» **WHAT YOU NEED TO DO**
The answer should be one number only, namely how many lines of the records hold the word "fill".

» **SUPPLIED MATERIAL**
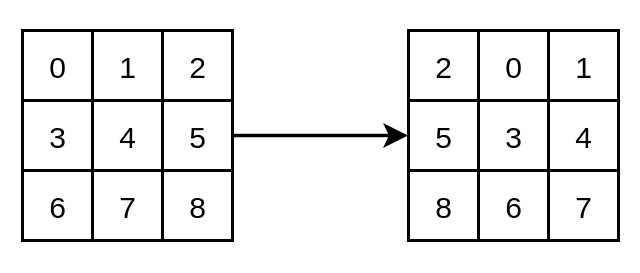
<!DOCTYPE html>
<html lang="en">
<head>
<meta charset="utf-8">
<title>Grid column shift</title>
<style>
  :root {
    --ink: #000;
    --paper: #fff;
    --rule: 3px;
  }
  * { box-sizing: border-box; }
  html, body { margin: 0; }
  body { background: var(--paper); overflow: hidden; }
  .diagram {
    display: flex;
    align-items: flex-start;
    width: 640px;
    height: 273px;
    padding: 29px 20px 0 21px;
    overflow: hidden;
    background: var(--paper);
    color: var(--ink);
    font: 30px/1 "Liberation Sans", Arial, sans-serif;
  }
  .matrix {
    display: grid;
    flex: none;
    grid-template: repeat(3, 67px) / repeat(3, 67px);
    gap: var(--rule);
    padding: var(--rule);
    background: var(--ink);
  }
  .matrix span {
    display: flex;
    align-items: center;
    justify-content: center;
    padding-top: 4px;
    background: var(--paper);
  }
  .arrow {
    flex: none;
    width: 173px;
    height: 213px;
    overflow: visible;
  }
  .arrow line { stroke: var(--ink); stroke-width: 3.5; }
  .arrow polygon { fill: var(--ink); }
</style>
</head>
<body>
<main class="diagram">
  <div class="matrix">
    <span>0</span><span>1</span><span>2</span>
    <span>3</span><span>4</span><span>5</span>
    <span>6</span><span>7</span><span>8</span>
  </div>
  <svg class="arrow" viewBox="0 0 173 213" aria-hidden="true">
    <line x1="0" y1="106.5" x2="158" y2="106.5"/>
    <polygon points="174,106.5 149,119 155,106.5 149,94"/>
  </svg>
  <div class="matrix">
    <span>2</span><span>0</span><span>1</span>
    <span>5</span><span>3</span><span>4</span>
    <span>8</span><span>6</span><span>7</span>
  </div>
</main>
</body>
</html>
...
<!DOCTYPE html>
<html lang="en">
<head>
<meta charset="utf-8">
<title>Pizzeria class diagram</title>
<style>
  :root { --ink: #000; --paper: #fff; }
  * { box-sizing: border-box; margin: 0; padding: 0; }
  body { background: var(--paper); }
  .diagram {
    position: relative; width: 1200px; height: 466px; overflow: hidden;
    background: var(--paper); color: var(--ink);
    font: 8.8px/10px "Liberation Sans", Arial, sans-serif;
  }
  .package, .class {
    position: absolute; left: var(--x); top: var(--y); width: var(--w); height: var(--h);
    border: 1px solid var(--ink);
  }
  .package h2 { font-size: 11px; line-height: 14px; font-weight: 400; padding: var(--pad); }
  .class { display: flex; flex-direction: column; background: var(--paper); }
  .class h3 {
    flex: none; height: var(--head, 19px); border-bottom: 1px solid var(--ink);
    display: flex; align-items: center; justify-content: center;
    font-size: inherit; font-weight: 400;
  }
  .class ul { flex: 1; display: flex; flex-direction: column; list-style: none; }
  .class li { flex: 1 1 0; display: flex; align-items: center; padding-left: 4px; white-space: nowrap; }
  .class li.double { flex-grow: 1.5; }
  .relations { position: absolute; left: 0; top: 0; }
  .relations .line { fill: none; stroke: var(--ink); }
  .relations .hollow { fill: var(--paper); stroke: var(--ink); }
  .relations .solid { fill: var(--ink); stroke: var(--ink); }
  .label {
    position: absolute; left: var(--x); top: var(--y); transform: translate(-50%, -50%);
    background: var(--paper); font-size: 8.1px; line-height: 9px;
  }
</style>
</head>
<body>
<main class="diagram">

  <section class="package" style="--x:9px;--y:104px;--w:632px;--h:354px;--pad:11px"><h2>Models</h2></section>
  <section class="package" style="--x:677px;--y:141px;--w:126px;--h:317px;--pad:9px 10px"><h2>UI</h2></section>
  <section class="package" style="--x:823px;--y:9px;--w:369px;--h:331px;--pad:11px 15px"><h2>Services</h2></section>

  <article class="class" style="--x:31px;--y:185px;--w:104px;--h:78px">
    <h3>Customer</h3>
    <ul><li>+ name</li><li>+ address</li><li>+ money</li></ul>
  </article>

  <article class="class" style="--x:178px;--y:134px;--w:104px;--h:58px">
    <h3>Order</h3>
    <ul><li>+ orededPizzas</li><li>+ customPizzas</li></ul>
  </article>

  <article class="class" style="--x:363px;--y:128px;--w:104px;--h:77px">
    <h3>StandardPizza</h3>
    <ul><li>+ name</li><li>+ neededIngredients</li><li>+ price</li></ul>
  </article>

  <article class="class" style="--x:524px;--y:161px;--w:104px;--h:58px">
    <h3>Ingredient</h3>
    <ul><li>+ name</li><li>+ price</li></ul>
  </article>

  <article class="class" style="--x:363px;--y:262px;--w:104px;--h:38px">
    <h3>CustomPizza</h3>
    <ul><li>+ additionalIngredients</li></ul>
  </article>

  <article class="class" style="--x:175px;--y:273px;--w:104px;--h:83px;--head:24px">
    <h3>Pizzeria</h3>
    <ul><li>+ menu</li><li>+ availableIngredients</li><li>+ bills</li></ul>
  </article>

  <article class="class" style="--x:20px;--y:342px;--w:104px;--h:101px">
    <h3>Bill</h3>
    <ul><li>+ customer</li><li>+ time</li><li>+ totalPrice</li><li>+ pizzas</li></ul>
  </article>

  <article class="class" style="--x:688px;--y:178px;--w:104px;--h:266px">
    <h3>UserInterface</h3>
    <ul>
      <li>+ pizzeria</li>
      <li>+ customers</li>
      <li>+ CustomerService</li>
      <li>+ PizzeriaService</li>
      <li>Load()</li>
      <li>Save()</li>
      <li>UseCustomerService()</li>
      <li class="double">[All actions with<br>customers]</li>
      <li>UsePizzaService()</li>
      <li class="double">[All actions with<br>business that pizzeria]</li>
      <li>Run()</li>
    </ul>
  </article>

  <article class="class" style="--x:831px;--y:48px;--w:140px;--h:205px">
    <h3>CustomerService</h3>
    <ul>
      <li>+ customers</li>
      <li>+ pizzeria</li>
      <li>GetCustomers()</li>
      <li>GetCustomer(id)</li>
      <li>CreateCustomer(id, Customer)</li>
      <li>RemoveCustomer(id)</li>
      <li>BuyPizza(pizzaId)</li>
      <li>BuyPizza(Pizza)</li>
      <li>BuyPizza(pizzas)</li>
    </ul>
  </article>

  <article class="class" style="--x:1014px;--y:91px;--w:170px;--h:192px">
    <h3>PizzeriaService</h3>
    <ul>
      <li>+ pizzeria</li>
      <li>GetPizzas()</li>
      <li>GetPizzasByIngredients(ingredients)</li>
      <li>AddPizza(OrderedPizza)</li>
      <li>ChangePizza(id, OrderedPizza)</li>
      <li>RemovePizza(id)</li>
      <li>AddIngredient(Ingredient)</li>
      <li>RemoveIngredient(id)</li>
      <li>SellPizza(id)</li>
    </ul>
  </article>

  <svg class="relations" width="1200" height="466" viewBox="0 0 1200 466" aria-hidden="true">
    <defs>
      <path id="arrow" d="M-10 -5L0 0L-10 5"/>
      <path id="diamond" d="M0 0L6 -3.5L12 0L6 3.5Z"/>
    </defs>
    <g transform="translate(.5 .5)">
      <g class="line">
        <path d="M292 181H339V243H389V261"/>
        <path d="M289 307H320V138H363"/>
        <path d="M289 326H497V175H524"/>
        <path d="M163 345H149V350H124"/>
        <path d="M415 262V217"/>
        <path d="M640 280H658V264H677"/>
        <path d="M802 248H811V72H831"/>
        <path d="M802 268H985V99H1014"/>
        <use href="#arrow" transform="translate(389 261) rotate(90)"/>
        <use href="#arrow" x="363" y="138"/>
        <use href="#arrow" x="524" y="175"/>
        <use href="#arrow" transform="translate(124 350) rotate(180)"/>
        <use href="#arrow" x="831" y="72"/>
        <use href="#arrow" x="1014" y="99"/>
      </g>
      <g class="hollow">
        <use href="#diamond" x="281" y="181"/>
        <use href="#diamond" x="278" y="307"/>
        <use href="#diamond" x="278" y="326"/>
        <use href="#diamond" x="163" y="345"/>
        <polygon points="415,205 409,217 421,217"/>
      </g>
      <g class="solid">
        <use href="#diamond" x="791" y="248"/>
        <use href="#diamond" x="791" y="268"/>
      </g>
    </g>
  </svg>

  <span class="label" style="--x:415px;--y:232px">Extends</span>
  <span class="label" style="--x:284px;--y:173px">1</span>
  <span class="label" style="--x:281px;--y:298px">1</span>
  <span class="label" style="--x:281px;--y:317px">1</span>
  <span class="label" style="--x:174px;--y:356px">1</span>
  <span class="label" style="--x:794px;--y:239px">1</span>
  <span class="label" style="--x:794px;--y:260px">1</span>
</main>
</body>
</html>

» **RESULT FOR THIS EXERCISE**
4